After two lean, long decades, Pittsburgh Pirates fans throughout western Pennsylvania and points beyond embraced the Bucs once again in 2013, showing the type of support that hadn't been seen since the early 1990s.
As the Pirates accomplished their first winning season and earned their first trip to the National League playoffs since 1992, the team's dedicated, long-suffering fans joined forces with those who came out of the woodwork and jumped on the bandwagon to show the Bucs their appreciation.
This week, the Pirates are doing their part to return that appreciation as part of the team's newly formed Pirates Charities CARE-a-van, which is visiting 15 cities and taking part in 25 community events over three days in the Pittsburgh area and surrounding communities.
Mirror photo by Patrick Waksmunski
Pittsburgh Pirates pitcher Tony Watson thanks Van Zandt VA Medical Center resident Edwin “Jack” Bumford for his service during a visit by the Pirates Charities CARE-a-van Thursday afternoon.
Pirates players Josh Harrison, Tony Sanchez and Tony Watson, along with coach Rick Sofield and broadcaster Greg Brown, comprised a traveling group that appeared in Altoona early Thursday morning to greet residents and clients at the Van Zandt VA Medical Center.
The outing was a win-win for everybody concerned.
Harrison, a utility infielder, Sanchez, a catcher, and Watson, a left-handed relief pitcher, enjoyed coming back to Altoona, where they all played Class Double-A baseball with the Curve.
"Any time that you can come back and give back, it's good,'' said Harrison, a key member of the Curve's 2010 Eastern League championship team who has played several infield and outfield positions during his time with the Pirates. "You never know whose day it can make.''

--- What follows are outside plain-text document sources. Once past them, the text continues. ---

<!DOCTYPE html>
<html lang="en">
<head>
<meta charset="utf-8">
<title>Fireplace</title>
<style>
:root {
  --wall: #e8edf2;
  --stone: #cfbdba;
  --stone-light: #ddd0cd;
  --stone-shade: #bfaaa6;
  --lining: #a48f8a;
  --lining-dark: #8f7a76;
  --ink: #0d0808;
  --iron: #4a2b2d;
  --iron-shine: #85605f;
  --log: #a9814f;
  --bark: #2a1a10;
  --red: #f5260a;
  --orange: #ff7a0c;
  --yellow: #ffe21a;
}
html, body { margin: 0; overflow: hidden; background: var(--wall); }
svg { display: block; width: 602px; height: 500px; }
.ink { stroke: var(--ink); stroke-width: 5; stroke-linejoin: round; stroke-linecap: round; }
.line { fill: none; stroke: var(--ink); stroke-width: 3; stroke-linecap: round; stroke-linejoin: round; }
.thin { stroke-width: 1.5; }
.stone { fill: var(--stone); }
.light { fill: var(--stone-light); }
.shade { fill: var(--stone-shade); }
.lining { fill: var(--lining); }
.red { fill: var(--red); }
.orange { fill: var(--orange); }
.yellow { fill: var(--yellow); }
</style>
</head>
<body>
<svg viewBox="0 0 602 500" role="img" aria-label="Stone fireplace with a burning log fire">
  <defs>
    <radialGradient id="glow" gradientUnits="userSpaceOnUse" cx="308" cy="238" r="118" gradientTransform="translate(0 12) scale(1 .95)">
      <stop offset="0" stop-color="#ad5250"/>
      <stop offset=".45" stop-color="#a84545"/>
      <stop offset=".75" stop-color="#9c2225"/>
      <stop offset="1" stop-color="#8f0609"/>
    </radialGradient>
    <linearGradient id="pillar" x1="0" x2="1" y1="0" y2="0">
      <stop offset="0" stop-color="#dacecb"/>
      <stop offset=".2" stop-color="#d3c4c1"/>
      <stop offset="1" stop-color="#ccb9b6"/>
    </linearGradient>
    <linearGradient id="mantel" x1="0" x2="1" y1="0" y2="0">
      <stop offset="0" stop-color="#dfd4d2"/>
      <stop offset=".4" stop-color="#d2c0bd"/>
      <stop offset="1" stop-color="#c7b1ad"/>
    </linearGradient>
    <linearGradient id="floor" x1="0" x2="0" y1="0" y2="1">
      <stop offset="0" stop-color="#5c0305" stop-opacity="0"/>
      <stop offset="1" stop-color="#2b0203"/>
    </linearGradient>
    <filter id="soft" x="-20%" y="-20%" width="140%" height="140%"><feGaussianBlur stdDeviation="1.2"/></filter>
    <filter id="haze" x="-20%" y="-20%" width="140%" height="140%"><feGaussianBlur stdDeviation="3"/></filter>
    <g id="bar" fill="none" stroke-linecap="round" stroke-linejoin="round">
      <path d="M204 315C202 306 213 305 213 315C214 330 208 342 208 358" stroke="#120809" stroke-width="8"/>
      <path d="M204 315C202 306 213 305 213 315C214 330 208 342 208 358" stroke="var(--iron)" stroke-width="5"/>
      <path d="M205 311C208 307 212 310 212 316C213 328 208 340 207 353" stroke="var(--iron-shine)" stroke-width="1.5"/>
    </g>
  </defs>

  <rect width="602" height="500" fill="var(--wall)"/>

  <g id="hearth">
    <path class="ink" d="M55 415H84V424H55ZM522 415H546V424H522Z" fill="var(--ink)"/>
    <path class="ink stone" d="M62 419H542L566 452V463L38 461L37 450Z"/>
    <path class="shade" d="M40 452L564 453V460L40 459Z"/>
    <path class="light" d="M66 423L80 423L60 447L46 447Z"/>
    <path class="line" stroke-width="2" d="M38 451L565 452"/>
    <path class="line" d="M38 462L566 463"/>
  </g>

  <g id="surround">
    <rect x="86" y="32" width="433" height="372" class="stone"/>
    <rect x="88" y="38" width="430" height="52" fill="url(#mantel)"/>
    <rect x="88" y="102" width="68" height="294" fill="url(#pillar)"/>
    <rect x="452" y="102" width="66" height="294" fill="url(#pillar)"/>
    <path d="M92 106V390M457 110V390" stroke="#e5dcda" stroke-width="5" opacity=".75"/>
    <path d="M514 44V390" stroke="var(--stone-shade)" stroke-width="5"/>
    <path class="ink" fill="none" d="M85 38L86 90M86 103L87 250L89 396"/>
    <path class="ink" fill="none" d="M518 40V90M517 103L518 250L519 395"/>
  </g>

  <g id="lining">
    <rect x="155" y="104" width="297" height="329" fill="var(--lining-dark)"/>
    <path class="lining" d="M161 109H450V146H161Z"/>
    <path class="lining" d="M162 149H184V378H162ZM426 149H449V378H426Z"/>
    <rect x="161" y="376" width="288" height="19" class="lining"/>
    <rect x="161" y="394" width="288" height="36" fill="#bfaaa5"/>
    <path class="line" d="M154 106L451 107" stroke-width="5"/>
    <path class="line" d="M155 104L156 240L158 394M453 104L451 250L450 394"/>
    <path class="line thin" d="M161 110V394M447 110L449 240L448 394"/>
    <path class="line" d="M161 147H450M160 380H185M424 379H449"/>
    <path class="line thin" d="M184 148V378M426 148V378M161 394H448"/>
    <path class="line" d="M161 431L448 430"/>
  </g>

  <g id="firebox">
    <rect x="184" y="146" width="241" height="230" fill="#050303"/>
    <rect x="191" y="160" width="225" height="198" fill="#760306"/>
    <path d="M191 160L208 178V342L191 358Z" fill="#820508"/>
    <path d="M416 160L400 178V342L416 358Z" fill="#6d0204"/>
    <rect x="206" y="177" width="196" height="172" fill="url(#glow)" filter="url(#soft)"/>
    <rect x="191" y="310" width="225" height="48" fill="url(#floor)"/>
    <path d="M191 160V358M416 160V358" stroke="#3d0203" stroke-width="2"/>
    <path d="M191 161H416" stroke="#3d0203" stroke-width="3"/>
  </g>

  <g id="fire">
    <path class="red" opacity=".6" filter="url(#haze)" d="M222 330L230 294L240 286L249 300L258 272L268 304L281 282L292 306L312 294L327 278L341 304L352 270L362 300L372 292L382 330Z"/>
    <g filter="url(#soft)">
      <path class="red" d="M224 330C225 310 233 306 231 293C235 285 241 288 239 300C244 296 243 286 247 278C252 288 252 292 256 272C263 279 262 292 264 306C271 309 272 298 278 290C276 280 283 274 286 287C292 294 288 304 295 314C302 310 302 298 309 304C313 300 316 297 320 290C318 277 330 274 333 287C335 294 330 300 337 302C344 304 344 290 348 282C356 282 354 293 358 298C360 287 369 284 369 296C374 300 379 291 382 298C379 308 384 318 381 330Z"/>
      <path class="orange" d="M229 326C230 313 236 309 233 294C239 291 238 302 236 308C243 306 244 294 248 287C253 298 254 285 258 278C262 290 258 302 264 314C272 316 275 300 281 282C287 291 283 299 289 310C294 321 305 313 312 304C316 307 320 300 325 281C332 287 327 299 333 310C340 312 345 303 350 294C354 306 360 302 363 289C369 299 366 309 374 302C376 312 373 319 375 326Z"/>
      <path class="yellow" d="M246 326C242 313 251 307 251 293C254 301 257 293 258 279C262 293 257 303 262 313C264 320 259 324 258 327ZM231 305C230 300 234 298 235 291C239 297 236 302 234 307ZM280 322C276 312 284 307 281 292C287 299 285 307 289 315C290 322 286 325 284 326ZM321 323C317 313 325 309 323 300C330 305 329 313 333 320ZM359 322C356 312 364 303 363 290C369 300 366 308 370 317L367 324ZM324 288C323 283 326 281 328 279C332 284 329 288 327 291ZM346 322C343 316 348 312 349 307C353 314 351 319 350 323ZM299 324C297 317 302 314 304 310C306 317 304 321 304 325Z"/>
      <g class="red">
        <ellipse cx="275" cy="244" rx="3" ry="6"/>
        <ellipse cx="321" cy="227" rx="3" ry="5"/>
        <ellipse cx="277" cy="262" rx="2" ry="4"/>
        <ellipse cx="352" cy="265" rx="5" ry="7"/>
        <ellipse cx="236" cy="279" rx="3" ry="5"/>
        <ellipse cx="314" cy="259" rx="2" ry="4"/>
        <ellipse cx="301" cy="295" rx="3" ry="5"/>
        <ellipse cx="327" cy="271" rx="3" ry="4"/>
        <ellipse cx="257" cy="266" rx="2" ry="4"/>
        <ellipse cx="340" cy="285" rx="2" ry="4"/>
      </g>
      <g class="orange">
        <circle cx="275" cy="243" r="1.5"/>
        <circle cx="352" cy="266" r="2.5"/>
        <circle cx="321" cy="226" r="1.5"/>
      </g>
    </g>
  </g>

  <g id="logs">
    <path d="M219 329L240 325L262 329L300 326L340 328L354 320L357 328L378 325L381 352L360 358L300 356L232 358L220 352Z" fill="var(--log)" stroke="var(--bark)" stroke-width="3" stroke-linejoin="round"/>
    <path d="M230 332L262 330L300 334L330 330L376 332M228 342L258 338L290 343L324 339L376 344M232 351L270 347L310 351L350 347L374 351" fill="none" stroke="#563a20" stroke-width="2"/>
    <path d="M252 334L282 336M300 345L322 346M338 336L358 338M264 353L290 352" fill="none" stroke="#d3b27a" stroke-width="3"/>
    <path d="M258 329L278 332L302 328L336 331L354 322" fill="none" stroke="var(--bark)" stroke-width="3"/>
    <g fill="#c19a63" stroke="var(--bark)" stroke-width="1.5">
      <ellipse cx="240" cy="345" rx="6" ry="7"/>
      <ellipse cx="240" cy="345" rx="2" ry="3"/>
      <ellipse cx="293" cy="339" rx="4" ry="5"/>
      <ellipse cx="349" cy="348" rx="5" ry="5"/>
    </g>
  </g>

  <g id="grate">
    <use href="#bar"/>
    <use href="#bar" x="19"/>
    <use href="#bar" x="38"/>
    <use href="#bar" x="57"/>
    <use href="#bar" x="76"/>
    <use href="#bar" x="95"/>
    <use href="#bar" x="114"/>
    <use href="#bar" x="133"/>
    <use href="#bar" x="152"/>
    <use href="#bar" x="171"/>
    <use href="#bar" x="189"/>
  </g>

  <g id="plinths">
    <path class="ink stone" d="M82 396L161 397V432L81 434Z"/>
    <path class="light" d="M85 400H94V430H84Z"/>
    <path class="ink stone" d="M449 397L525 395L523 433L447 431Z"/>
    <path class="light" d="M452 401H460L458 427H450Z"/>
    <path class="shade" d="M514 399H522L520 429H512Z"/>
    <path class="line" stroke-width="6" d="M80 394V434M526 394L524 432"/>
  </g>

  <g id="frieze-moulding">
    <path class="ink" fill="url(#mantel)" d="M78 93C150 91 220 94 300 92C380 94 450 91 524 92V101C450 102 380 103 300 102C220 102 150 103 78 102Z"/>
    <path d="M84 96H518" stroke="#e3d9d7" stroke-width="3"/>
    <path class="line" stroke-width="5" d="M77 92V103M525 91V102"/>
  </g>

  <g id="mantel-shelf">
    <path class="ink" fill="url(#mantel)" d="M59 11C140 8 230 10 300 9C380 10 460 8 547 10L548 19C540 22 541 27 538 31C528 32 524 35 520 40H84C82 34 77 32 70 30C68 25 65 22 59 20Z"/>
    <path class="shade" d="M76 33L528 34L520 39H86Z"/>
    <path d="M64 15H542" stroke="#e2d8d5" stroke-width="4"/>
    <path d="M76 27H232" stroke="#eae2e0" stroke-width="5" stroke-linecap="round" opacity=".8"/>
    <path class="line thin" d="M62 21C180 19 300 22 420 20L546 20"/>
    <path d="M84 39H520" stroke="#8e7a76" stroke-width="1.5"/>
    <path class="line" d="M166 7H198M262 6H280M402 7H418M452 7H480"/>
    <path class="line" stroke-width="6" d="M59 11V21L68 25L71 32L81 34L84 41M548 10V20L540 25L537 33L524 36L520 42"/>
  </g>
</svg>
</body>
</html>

One of the veterans on hand to greet the Pirates entourage Thursday morning was longtime Van Zandt Center resident Jack Weaver, 88, of Saxton, who fought in World War II.
"I watch all their games [on TV]. I'm a big fan,'' Weaver said. "I'm glad they came here, and I hope they come back again.''
Sanchez, who got his feet wet with the Pirates in 2013 by appearing in 22 games, and batting .233 with two home runs and five RBIs, was also glad to be back in Altoona.
"When you're here to touch the lives of people at the Veterans Medical Center, you're here for the right reasons,'' he said. "Any time you have the opportunity to come out into the community for the right reasons, you've got to take advantage of it.''
Watson, a big part of the Pirates' stellar bullpen this past season, agreed.
"The guys here have been through a lot,'' he said. "Some have done a lot of rehab, some are battling illnesses, and for us to come around here near the holidays and put a smile on their faces is what matters most,'' Watson said.
Andrea Young, the Van Zandt Medical Center's Public Affairs Officer, said that the Pirates stepped forward to make the visit.
"The Pirates came to us and said that they really wanted to come here and visit,'' she said. "It's such a generous thing that the Pirates are doing. A lot of the veterans here watch the games, and to meet the players is such a treat for them.''
Brown said that Pirates president Frank Coonelly came up with the idea of the community CARE-a-van - sponsored by Highmark - as an alternative to the team's annual autograph-signing sessions at shopping centers and sporting goods stores.
"Pirates Charities has become so big that we want to use that philanthropic arm and continue to grow it,'' Brown said. "PirateFest [which is set for this Saturday and Sunday at the David L. Lawrence Convention Center in Pittsburgh] can still accommodate the fans who want autographs, but the emphasis of these trips is community outreach. It's a week of giving.''
And the Pirates' giving has been well-received.
"This area has definitely embraced us,'' said Chaz Kellem, the Pirates' Manager of Diversity Initiatives, who was on hand to coordinate Thursday's event. "We're honored that these organizations are welcoming us to their places of business.''